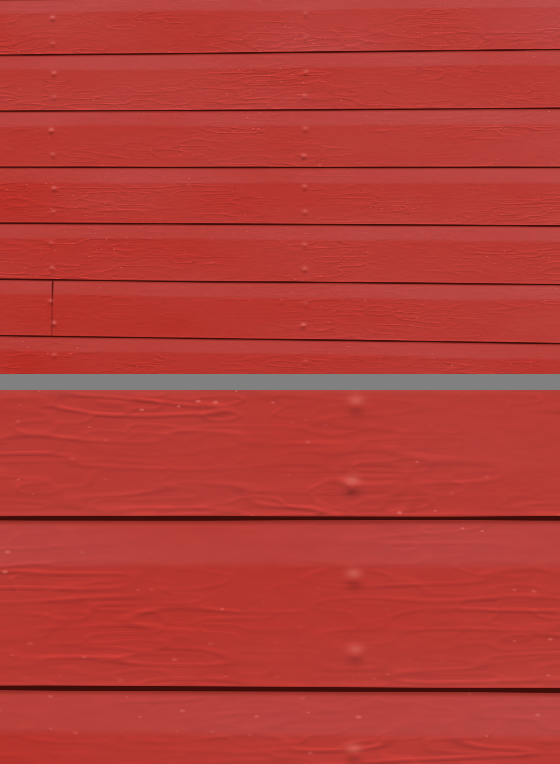
Top: the whole. Bottom: its middle third, enlarged.
This texture is drawn by a WebGL 1 fragment shader. Its source:

```glsl
precision highp float;
// Red painted clapboard siding: bevelled boards, dark seams, wrinkled paint and nail heads.
uniform vec2 u_resolution;

const vec3 DEEP_RED = vec3(0.705, 0.190, 0.158);
const vec3 PALE_RED = vec3(0.730, 0.295, 0.282);
const vec3 SHADE_RED = vec3(0.50, 0.14, 0.11);
const vec3 SEAM_DARK = vec3(0.23, 0.045, 0.03);
const vec3 GLINT = vec3(0.90, 0.52, 0.48);
const float BEVEL = 0.27;        // share of a board taken by its sloped top
const float LEFT_STUD = 0.141;   // nail columns, in canvas heights
const float RIGHT_STUD = 0.816;
const float JOINT_ROW = 4.0;

float hash(vec2 p) {
  vec3 q = fract(vec3(p.xyx) * 0.1031);
  q += dot(q, q.yzx + 33.33);
  return fract((q.x + q.y) * q.z);
}

float noise(vec2 p) {
  vec2 i = floor(p), f = fract(p);
  f = f * f * (3.0 - 2.0 * f);
  return mix(mix(hash(i), hash(i + vec2(1.0, 0.0)), f.x),
             mix(hash(i + vec2(0.0, 1.0)), hash(i + vec2(1.0, 1.0)), f.x), f.y);
}

float fbm(vec2 p) {
  float sum = 0.0, amp = 0.5;
  for (int i = 0; i < 4; i++) {
    sum += amp * noise(p);
    p = p * 2.03 + 17.3;
    amp *= 0.5;
  }
  return sum;
}

// Thin raised paint ridges running along the wood grain.
float ridges(vec2 p) {
  p.y += 0.014 * (noise(p * vec2(7.0, 12.0)) - 0.5);
  float coarse = abs(noise(p * vec2(13.0, 85.0)) - 0.5);
  float fine = abs(noise(p * vec2(30.0, 150.0) + 40.0) - 0.5);
  return smoothstep(0.13, 0.0, coarse) + 0.6 * smoothstep(0.16, 0.0, fine);
}

// Small lumps lit from above: positive on the lit side, negative below.
float lump(vec2 d, float radius) {
  float r = length(d) / radius;
  return exp(-r * r) * clamp(d.y / radius + 0.25, -1.0, 1.0);
}

// Two nails per board on one stud, each slightly off its place.
float nails(float x, float f, float pitch, float row, float stud) {
  float sum = 0.0;
  for (int i = 0; i < 2; i++) {
    float n = float(i);
    vec2 seed = vec2(row + 20.0, stud * 50.0 + n * 7.0);
    vec2 jitter = vec2(hash(seed), hash(seed + 3.7)) - 0.5;
    vec2 d = vec2(x - stud, (0.36 + 0.42 * n - f) * pitch) + 0.010 * jitter;
    sum += lump(d, 0.007) * mix(0.4, 1.0, hash(seed + 9.1));
  }
  return sum;
}

// Sparse bright flecks, at most one in each cell.
float flecks(vec2 p, float cells) {
  vec2 id = floor(p * cells);
  vec2 center = 0.25 + 0.5 * vec2(hash(id + 5.0), hash(id + 11.0));
  float size = mix(0.08, 0.17, hash(id + 23.0));
  vec2 d = (fract(p * cells) - center) * vec2(0.7, 1.2);
  return smoothstep(size, size * 0.3, length(d)) * step(0.86, hash(id + 31.0));
}

void main() {
  float px = 1.0 / u_resolution.y;
  vec2 p = gl_FragCoord.xy * px;
  float u = gl_FragCoord.x / u_resolution.x;

  // Boards counted downward; they fan out slightly toward the right.
  float pitch = mix(0.1500, 0.1572, u);
  float bow = 0.0022 * (noise(vec2(u * 3.0, p.y * 5.0)) - 0.5);
  float t = (1.0 - p.y - mix(0.1475, 0.1328, u) + bow) / pitch;
  float row = floor(t), f = fract(t);
  float below = (t - floor(t + 0.5)) * pitch;
  vec2 grain = p + vec2(row * 3.17 + 30.0, row * 0.71 + 20.0);

  // Paint tone: paler on the bevel, upward and to the right.
  float edge = BEVEL + 0.03 * (noise(vec2(p.x * 4.0, row)) - 0.5);
  float bevel = 1.0 - smoothstep(edge - 0.035, edge + 0.025, f);
  float patches = fbm(grain * vec2(3.0, 9.0)) - 0.47;
  float tone = 0.26 * u + 0.32 * p.y + 0.16 * f + 0.65 * patches;
  tone += bevel * 0.42 + 0.08 * (hash(vec2(row + 40.0, 2.0)) - 0.5);
  vec3 color = mix(DEEP_RED, PALE_RED, clamp(tone, -0.1, 1.15));

  // Wrinkled paint in relief, strongest on the flat face.
  float relief = ridges(grain) - ridges(grain + vec2(0.0, 0.0032));
  float wear = smoothstep(0.28, 0.68, fbm(grain * vec2(5.0, 16.0) + 60.0));
  color *= 1.0 + relief * mix(0.085, 0.03, bevel) * (0.25 + wear);
  color *= 1.0 + 0.05 * (fbm(grain * vec2(60.0, 190.0)) - 0.47);
  color = mix(color, GLINT, 0.45 * flecks(grain, 62.0) * wear);

  // Nail heads under the paint.
  float nail = nails(p.x, f, pitch, row, LEFT_STUD) + nails(p.x, f, pitch, row, RIGHT_STUD);
  color = mix(color, GLINT, clamp(nail, 0.0, 0.6));
  color *= 1.0 + 0.7 * min(nail, 0.0);

  // One butt joint, open at the top and filled with paint lower down.
  float gap = abs(p.x - LEFT_STUD + 0.003 * f);
  float joint = 1.0 - smoothstep(0.0006, 0.0012 + px, gap);
  joint *= step(abs(row - JOINT_ROW), 0.5) * mix(0.75, 0.22, smoothstep(0.1, 0.5, f));
  color = mix(color, SEAM_DARK, joint);

  // Seams: a lit lip above, the dark gap, and a soft shadow below.
  color *= 1.0 + 0.05 * smoothstep(-0.009, -0.004, below) * step(below, 0.0);
  float shadow = (1.0 - smoothstep(0.002, 0.0075, below)) * smoothstep(-0.004, -0.001, below);
  color = mix(color, SHADE_RED, 0.65 * shadow);
  float width = 0.0014 + 0.0009 * noise(vec2(p.x * 9.0, floor(t + 0.5) * 5.0));
  float seam = 1.0 - smoothstep(width - 0.5 * px, width + 0.5 * px, abs(below));
  gl_FragColor = vec4(mix(color, SEAM_DARK, 0.95 * seam), 1.0);
}
```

__Work order__: Exactly how many lines of the data above hold the word "grain"? The number is the whole answer.

__Answer to this problem__: 7